Hope Ages

In a few weeks, the calendar will flip over and I will celebrate another birthday. How quickly those calendar pages become obsolete.birthday-cake

In the proverbial quote, if I had known I would reach this age, I would have taken better care of myself. But then – maybe I wouldn’t.

We make choices day by day without thinking of the long-term consequences. We grow busy with life, do the best we can with the passing of time and hope everything will work out.

Occasionally we get lucky. Our arteries don’t grow plaque. Our blood runs clear. Our brains continue to remember.

Or not.

Even with the most preventive measures and the best intentions, life sometimes knocks us down. Alzheimer’s, cancer, the tragedies we never expected.

How do we stay in hope even while our bodies unravel? How can we stay focused on today when each twenty-four hour period passes so quickly?

For Christians, our focus is on living with joy and following the example of Jesus.

But Jesus did not age. We do not have a role model for the Medicare years.

We are left to figure out how much gray we will allow to color our roots. We play the game of connect the dots with the brown spots on our arms. We wonder how to remain in joy when joints ache and we can no longer run the bases like our younger selves.

We have to plan for days of fun, because they don’t spontaneously happen anymore. This is why we stare at little children and listen to them giggle. We’re trying to figure out how we once did that and why it disappeared.

Too much analysis leaves us cynical and afraid.

My bucket list is longer now than it was in my twenties, because the time clock is ticking. I want to do more of the things on my list – immediately – or sooner.

So I have decided to stick with the principles that have governed my life thus far:

  • Love others as much as possible
  • Practice the presence of God and breathe in his vitality
  • Love myself as well
  • Do at least one productive thing every day
  • Stay away from negative people
  • Don’t worry about the next twenty-four hours
  • Look forward to eternity

And I plead with the Psalmist, “Oh, God, now that I am old and gray, don’t forsake me. Give me time to tell this new generation and their children about all your mighty miracles” (Psalm 71:18 TLB).

Ultimately, even as age chases me, I know the end of each day brings me closer to the beginning of my eternity.

So I live with the lyrics of Les Miserables, one more day, one day more – one birthday passing and another on the way. One more opportunity to love and live well.

©2016 RJ Thesman, Author of the Reverend G Trilogy

Hope Calls The Young

young peopleOne after another they crossed the stage to receive their Bibles and certificates, their anointing and/or baptism.
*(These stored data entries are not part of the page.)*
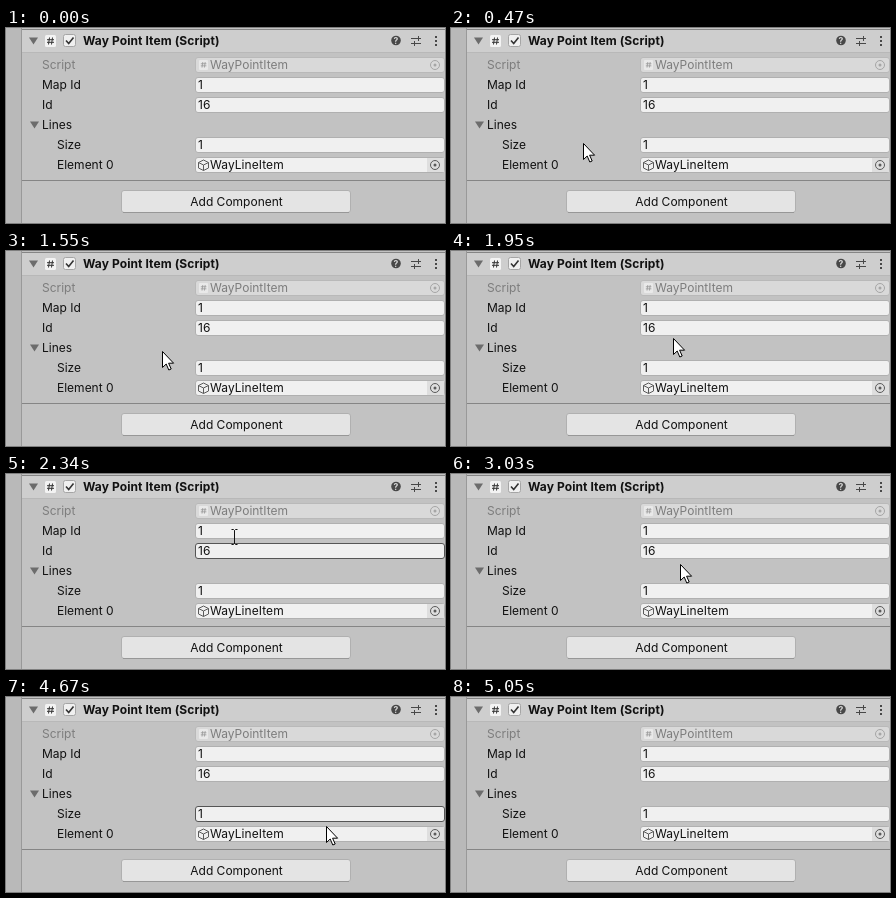
Write an HTML page that moves like this. It is 439 by 195 pixels and loops after 7.3 s.

```html
<!DOCTYPE html>
<html lang="en">
<head>
<meta charset="utf-8">
<title>Inspector</title>
<style>
  html, body { margin: 0; width: 100%; height: 100%; overflow: hidden; background: #c2c2c2; }
  svg { display: block; width: 439px; height: 195px; color: #5a5a5a; }
  text { font: 12px Inter, sans-serif; fill: #111; }
  .title { font-weight: 700; letter-spacing: .09px; }
  .dim { color: #a6a6a6; }
  .dim text { fill: #7d7d7d; }
  .field { fill: #f0f0f0; stroke: #b0b0b0; width: 249px; height: 15px; rx: 2.5px; }
  .field.hover { stroke: #555; }
  .dim .field { fill: #d9d9d9; stroke: #b9b9b9; }
  .icon { fill: none; stroke: currentColor; }
</style>
</head>
<body>
<svg viewBox="0 0 439 195">
  <defs>
    <path id="fold" d="M0 0h9l-4.5 7z" fill="#6c6c6c"/>
    <g id="picker"><circle class="icon" r="4.5"/><circle r="1.5" fill="currentColor"/></g>
    <path id="hash" d="M2.5 0L1.5 7M5.5 0L4.5 7M0 2.2h7M0 4.8h7" fill="none"/>
  </defs>

  <rect width="439" height="195" fill="#c2c2c2"/>
  <rect x="16" y="2" width="423" height="22" fill="#cecece"/>
  <rect width="16" height="195" fill="#b9b9b9"/>
  <path d="M15.5 0v195" stroke="#999"/>
  <path d="M16 1.5h423M16 152.5h423" stroke="#858585"/>
  <path d="M16 24.5h423" stroke="#b8b8b8"/>

  <use href="#fold" x="23" y="9.5"/>
  <rect x="39" y="7" width="11" height="12" rx="1.5" fill="#f3f3f3"/>
  <use href="#hash" x="41" y="9.5" stroke="#333"/>
  <rect x="57.5" y="6.5" width="12" height="12" rx="2" fill="#f0f0f0" stroke="#a5a5a5"/>
  <path d="M60 12.5l2.7 3 4.8-6" fill="none" stroke="#333" stroke-width="1.6"/>
  <text class="title" x="77" y="17">Way Point Item (Script)</text>
  <circle cx="390" cy="12.5" r="4.8" fill="#484848"/>
  <text x="390" y="15.7" text-anchor="middle" style="font-size:8.5px;font-weight:700;fill:#ddd">?</text>
  <path d="M405 10.5h10M405 15.5h10M412.5 8v5M408.5 13v5" stroke="#484848"/>
  <path d="M429 8h2v2h-2zM429 12h2v2h-2zM429 16h2v2h-2z" fill="#484848"/>

  <g class="dim">
    <text x="36" y="41">Script</text>
    <rect class="field" x="189.5" y="29.5"/>
    <rect x="193" y="32" width="9" height="10" rx="1" fill="#e9e9e9"/>
    <use href="#hash" transform="translate(194.8 34) scale(.8)" stroke="#999"/>
    <text x="204" y="41">WayPointItem</text>
    <use href="#picker" x="429" y="37"/>
  </g>

  <rect class="field" x="189.5" y="49.5"/>
  <rect class="field" x="189.5" y="69.5"/>
  <rect class="field" x="189.5" y="109.5"/>
  <rect class="field" x="189.5" y="129.5"/>
  <text x="36" y="61">Map Id</text><text x="192" y="61">1</text>
  <text x="36" y="81">Id</text><text x="192" y="81">16</text>
  <use href="#fold" x="24" y="93.5"/>
  <text x="36" y="101">Lines</text>
  <text x="51" y="121">Size</text><text x="192" y="121">1</text>
  <text x="51" y="141">Element 0</text>
  <path class="icon" d="M197.5 132l5 2.5v5.5l-5 2.5-5-2.5v-5.5zM192.5 134.5l5 2.5 5-2.5M197.5 137v5.5"/>
  <text x="204" y="141" letter-spacing=".06">WayLineItem</text>
  <rect x="421" y="130" width="17" height="14" fill="#dedede"/>
  <use href="#picker" x="429" y="137"/>

  <rect x="115.5" y="162.5" width="229" height="22" rx="2.5" fill="#e4e4e4" stroke="#b0b0b0"/>
  <path d="M117 184.5h226" stroke="#979797"/>
  <text x="230.5" y="178" text-anchor="middle">Add Component</text>

  <path id="arrow" d="M.5.5V16.5L4.2 13l2.6 6 2.4-1-2.6-5.8h5z" fill="#fff" stroke="#000"/>
  <path id="beam" d="M-2.5-7.5h2l1 1 1-1h2M.5-6.5v13M-2.5 7.5h2l1-1 1 1h2" fill="none" stroke="#111"/>
</svg>
<script>
const LOOP = 7300;
const TICK = 77;
const outside = [440, 200];

// Each move goes on from the last one: first and last step in ms, bend, destination.
const moves = [
  { from: 70, until: 780, bend: [200, 115], to: [64, 107] },
  { from: 840, until: 1160, bend: [51, 101], to: [42, 104] },
  { from: 1390, until: 2100, bend: [203, 103], to: [226, 84] },
  { from: 2180, until: 2410, bend: [228, 76], to: [228, 59] },
  { from: 2800, until: 3340, bend: [238, 66], to: [220, 121] },
  { from: 3740, until: 3880, bend: [232, 121], to: [245, 122] },
  { from: 4200, until: 4270, bend: [259, 123], to: [273, 124] },
  { from: 4670, until: 5050, bend: [370, 125], to: outside }
];

const fields = [...document.querySelectorAll('.field')].slice(1);
const arrow = document.getElementById('arrow');
const beam = document.getElementById('beam');
const tops = fields.map(field => Math.floor(field.getAttribute('y')));
const fieldAt = ([x, y]) => x < 189 || x > 438 ? -1 : tops.findIndex(top => y >= top && y < top + 16);
const easeOut = t => 1 - (1 - t) ** 1.6;
const curve = (a, b, c, u) =>
  a.map((_, k) => Math.round((1 - u) ** 2 * a[k] + 2 * u * (1 - u) * b[k] + u * u * c[k]));

const steps = [{ time: 0, point: outside, over: -1, hover: -1 }];
let origin = outside;
for (const { from, until, bend, to } of moves) {
  const gaps = Math.round((until - from) / TICK);
  for (let i = 0; i <= gaps; i++) {
    const point = curve(origin, bend, to, easeOut((i + 1) / (gaps + 1)));
    const over = fieldAt(point);
    // Between fields, the highlight follows the pointer one step late.
    const hover = over < 0 ? -1 : steps[steps.length - 1].over;
    const time = Math.floor((from + (until - from) * i / gaps) / 10) * 10;
    steps.push({ time, point, over, hover });
  }
  origin = to;
}

function draw() {
  const time = performance.now() % LOOP;
  const { point, over, hover } = steps.findLast(step => step.time <= time);
  const isText = over >= 0 && over < 3;
  beam.style.visibility = isText ? 'visible' : 'hidden';
  arrow.style.visibility = isText ? 'hidden' : 'visible';
  (isText ? beam : arrow).setAttribute('transform', `translate(${point})`);
  fields.forEach((field, i) => field.classList.toggle('hover', i === hover));
  requestAnimationFrame(draw);
}
draw();
</script>
</body>
</html>
```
Twenty-four of them – young people grafted into the church through the sacraments and boldly proclaiming, “I want everyone to know I’m a Christian.”


Although I knew none of them personally, I watched with a lump in my throat and remembered the day when I, too, publicly declared I would follow this Jesus person and dedicate my life to him.


Did these young people feel that warm glow of gracious love? Their faces certainly shone with the joy of the moment and the end result of being courageous enough to give their souls back to their Creator.

After the service, I felt hope renewed as another generation of young people prepared to step into life with a purpose. These are the messengers of the coming Messiah, the generation that will usher in the King of kings.

They humbled me with their sweet testimonies, projected on the video screen as they talked about moms, dads and friends who persuaded them to consider Jesus.

They excited me as I thought about the opportunities they would have in such a technological world. How many friends might they bring to the Truth just by posting on Instagram, Twitter or Snapchat?

I envy these young ones with their lives ahead of them. While I could share some tips with them, they will learn well from their own experiences. They must walk this road in relationship with the best Mentor possible and listen to the divine whisper for their instructions.

Hope called me young, and what I saw last Sunday in my church spread into ripples of anticipation for what God will do through these young people.

I can hardly wait to see what happens.

©2016 RJ Thesman – Author of the Reverend G books http://amzn.to/1rXlCyh